    ${p[3]}
     = "604-555-4332" (1st capture group, for the 2nd successful match)
    Note that when the "Stop searching..." option is disabled, Sue Smith's phone number is captured.
    Scenario 3:
     Run the assertion with the following settings:
    Stop searching after first successful match
     = 
    disabled
    Include matched substring in capture
     = 
    disabled
    Context variable
     = 
    p
    This will be the result:
    ${p[0]}
     = "604-555-1234" (1st capture group, for the 1st successful match) 
    ${p[1]}
     = "604-555-4332" (1st capture group, for the 2nd successful match)
    Notice that when you disable "Include matched substring", the matched substrings are no longer saved.
    Scenario 4:
     Use the same settings as Scenario 3, but introduce a new capture group by enclosing the 
    entire
     regular expression within parentheses (remember, capture groups are indicated by parentheses):
    (phone=(\d\d\d-\d\d\d-\d\d\d\d))
    This will be the result:
    ${p[0]}
     = "phone=604-555-1234" (1st capture group, for the 1st successful match) 
    ${p[1]}
     = "604-555-1234" (2nd capture group, for the 1st successful match) 
    ${p[2]}
     = "phone=604-555-4332" (1st capture group, for the 2nd successful match) 
    ${p[3]}
     = "604-555-4332" (2nd capture group, for the 2nd successful match)
    Notice that this is identical to the output from Scenario 2. Thus, the "Include matched substring" option is the same as disabling the option and enclosing the entire expression within parentheses. 
  5. Select the [Test] tab to test your regular expression and to determine whether the replacement string was entered correctly.
    • In the 
      Test Input
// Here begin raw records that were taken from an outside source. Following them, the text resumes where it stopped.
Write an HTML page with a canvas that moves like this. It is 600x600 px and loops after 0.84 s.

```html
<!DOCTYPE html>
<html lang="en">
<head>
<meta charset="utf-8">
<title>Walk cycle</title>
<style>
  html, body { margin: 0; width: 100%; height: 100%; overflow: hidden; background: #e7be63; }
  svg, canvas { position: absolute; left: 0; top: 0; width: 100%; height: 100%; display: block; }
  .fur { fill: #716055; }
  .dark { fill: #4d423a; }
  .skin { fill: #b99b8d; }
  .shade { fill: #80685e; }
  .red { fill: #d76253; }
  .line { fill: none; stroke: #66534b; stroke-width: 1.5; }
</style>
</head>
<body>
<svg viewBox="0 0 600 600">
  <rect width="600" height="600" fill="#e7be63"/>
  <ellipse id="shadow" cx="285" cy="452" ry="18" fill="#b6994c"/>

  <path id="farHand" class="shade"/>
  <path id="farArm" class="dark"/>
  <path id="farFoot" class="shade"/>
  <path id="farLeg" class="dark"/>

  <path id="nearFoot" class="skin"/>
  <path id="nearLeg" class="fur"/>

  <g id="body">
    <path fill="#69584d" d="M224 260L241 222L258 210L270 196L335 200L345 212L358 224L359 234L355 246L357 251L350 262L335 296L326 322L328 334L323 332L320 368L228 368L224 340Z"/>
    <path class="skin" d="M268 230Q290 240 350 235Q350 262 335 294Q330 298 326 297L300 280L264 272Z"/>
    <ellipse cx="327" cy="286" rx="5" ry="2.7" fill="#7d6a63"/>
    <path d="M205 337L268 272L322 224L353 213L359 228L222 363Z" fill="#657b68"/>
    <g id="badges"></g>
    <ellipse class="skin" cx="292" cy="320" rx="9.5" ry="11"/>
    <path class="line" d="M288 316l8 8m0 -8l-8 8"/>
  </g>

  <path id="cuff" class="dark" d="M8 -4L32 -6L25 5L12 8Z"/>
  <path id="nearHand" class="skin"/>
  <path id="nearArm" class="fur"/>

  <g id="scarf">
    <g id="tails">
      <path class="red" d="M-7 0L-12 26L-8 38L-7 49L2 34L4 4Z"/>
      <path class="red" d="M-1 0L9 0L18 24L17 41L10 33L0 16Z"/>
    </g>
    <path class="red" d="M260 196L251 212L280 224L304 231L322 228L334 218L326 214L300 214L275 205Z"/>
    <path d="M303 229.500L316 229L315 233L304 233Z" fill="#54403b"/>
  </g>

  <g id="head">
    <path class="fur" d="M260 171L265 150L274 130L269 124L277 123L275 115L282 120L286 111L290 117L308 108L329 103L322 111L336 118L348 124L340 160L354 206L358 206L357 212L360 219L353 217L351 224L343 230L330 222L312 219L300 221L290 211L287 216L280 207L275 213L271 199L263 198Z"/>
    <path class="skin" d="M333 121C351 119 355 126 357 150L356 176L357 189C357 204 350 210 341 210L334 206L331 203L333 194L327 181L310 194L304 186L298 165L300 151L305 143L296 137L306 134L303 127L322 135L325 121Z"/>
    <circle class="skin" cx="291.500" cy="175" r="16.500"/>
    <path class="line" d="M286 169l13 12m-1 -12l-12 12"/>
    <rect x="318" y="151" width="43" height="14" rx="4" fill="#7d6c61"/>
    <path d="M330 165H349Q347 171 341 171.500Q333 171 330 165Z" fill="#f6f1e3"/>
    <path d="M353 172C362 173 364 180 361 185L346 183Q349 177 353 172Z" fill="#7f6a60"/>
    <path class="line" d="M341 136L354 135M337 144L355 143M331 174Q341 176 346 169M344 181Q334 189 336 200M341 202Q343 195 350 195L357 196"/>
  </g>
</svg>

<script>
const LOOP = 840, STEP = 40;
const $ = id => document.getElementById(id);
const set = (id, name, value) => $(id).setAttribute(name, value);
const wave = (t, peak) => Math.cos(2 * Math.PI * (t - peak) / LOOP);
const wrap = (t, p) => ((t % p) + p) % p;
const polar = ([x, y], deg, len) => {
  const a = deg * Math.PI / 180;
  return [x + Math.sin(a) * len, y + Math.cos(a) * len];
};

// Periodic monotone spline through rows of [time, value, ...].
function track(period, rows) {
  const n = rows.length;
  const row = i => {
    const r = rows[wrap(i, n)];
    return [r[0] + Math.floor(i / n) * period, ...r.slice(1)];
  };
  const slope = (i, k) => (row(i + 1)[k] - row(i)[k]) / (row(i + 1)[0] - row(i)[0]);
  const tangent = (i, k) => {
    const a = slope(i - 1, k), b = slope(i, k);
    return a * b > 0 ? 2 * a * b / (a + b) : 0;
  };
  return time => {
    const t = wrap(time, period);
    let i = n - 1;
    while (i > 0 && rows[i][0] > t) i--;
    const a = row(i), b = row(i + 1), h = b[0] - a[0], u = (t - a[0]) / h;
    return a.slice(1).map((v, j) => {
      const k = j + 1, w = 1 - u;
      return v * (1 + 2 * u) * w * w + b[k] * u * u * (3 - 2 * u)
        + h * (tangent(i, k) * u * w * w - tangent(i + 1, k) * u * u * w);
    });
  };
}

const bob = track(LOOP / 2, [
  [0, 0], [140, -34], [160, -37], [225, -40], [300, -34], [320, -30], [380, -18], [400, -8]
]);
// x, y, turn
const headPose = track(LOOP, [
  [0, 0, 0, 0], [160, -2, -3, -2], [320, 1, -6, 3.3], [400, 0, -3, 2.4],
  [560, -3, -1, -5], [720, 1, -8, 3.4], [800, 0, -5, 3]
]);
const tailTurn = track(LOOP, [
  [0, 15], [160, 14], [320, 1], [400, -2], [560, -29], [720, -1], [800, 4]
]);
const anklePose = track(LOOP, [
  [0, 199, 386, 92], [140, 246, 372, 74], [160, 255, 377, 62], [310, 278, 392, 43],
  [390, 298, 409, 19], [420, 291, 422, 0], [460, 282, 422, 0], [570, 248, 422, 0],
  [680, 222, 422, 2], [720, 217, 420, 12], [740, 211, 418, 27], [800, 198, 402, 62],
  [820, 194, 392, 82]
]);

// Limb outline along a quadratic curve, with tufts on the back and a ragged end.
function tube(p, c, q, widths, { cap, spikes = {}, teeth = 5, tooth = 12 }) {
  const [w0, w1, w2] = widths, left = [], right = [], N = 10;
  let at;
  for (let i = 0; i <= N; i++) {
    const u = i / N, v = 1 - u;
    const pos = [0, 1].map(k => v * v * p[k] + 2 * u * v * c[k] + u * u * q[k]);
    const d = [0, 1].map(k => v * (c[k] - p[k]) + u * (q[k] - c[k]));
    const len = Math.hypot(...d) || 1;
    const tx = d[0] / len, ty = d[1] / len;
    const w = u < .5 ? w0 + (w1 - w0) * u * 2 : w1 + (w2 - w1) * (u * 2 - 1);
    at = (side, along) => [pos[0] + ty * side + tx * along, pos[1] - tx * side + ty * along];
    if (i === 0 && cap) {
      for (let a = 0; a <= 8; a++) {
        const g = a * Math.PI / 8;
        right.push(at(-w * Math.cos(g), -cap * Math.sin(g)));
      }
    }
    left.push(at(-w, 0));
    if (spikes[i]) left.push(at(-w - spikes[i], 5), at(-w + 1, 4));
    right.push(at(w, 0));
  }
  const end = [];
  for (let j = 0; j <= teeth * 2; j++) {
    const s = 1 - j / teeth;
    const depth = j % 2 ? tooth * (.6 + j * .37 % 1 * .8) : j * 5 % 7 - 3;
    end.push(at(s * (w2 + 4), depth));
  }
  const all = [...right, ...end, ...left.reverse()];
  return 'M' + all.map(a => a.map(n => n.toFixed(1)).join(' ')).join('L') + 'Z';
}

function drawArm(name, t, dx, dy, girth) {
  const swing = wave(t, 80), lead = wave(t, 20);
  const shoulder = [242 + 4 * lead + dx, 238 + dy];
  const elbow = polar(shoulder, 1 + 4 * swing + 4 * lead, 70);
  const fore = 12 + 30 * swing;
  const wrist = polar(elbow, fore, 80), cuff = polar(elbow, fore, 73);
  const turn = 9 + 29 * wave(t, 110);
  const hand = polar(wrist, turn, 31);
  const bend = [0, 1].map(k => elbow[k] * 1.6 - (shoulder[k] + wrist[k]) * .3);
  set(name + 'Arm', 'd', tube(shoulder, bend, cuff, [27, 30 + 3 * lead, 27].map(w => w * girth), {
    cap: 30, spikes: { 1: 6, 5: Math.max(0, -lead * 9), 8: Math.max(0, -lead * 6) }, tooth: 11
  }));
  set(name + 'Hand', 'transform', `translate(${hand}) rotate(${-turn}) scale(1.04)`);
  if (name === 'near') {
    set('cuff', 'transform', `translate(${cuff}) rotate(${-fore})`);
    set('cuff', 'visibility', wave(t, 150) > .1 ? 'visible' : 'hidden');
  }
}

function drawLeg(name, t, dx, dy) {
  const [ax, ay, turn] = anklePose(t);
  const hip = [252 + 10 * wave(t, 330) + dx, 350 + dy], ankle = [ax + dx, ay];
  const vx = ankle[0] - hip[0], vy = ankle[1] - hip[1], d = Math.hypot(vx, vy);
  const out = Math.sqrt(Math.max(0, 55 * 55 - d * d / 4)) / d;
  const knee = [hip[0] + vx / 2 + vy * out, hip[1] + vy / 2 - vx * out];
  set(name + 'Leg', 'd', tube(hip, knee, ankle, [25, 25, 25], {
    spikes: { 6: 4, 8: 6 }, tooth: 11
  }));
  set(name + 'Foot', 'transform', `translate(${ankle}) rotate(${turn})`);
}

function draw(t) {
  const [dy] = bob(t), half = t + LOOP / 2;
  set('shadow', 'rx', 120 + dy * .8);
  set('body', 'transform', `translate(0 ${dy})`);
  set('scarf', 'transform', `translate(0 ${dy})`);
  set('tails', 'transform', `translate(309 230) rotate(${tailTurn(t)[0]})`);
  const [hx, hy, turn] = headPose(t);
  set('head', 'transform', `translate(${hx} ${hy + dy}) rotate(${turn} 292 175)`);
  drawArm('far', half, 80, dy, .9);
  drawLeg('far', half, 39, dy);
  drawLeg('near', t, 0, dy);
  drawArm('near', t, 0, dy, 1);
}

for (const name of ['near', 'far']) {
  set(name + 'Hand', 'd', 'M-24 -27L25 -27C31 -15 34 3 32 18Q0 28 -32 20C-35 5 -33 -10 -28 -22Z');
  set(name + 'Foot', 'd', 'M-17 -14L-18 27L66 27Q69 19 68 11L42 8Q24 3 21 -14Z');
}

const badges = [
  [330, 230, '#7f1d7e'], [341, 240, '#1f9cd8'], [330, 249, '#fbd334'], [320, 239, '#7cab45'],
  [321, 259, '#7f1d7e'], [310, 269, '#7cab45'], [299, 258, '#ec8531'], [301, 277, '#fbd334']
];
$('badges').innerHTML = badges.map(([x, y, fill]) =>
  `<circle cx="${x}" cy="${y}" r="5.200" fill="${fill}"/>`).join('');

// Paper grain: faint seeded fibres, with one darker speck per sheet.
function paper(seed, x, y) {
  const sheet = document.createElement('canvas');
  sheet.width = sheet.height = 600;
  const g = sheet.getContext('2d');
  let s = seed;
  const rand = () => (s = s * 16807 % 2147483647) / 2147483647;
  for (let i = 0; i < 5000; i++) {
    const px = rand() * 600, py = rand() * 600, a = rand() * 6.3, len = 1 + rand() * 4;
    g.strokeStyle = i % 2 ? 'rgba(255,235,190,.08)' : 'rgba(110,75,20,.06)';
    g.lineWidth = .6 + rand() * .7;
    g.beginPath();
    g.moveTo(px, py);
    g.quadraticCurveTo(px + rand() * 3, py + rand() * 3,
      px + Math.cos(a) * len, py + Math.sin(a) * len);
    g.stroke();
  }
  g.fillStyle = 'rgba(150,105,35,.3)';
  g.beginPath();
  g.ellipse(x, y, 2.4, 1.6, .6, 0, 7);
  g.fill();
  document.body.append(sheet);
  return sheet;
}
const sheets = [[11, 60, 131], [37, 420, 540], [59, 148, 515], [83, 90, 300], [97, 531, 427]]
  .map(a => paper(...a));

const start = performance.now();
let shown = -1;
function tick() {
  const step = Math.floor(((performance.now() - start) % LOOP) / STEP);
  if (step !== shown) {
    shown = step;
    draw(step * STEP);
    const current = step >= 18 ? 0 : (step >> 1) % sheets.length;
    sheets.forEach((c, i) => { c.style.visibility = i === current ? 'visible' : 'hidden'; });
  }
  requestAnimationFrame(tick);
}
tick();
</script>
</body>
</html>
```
       box, type some sample text that includes the value or format from the 
      Regular Expression
       field. As you type, the assertion attempts to match your input against the Regular Expression that was entered.
    • The 
      Test Result
       box shows the results of the match. Examine the results carefully to see if this is what you intended. The figure below illustrates how the assertion interprets the test input given the sample regular expression and replacement string shown:
      • For test input 
        "888-555-1234"
        , the test result is 
        "<phone country="" area="888" num="555-1234"/>"
        . This means the assertion was able to locate the area code and phone number, but not the country code because it was not specified.
      • For test input 
        "1-888-687-2234"
        , the test result was able to match all three groups successfully.
      • For test input 
        "some test"
        , no replacement was made because this is not a phone number.
      • For test input 
        "879-1234"
        , no replacement was made because the phone number is missing the area code, which is a required element.
      • For test input, 
        "604-681-9387"
        , the area code and phone number was matched.
  6. Click [
    OK
    ] when done.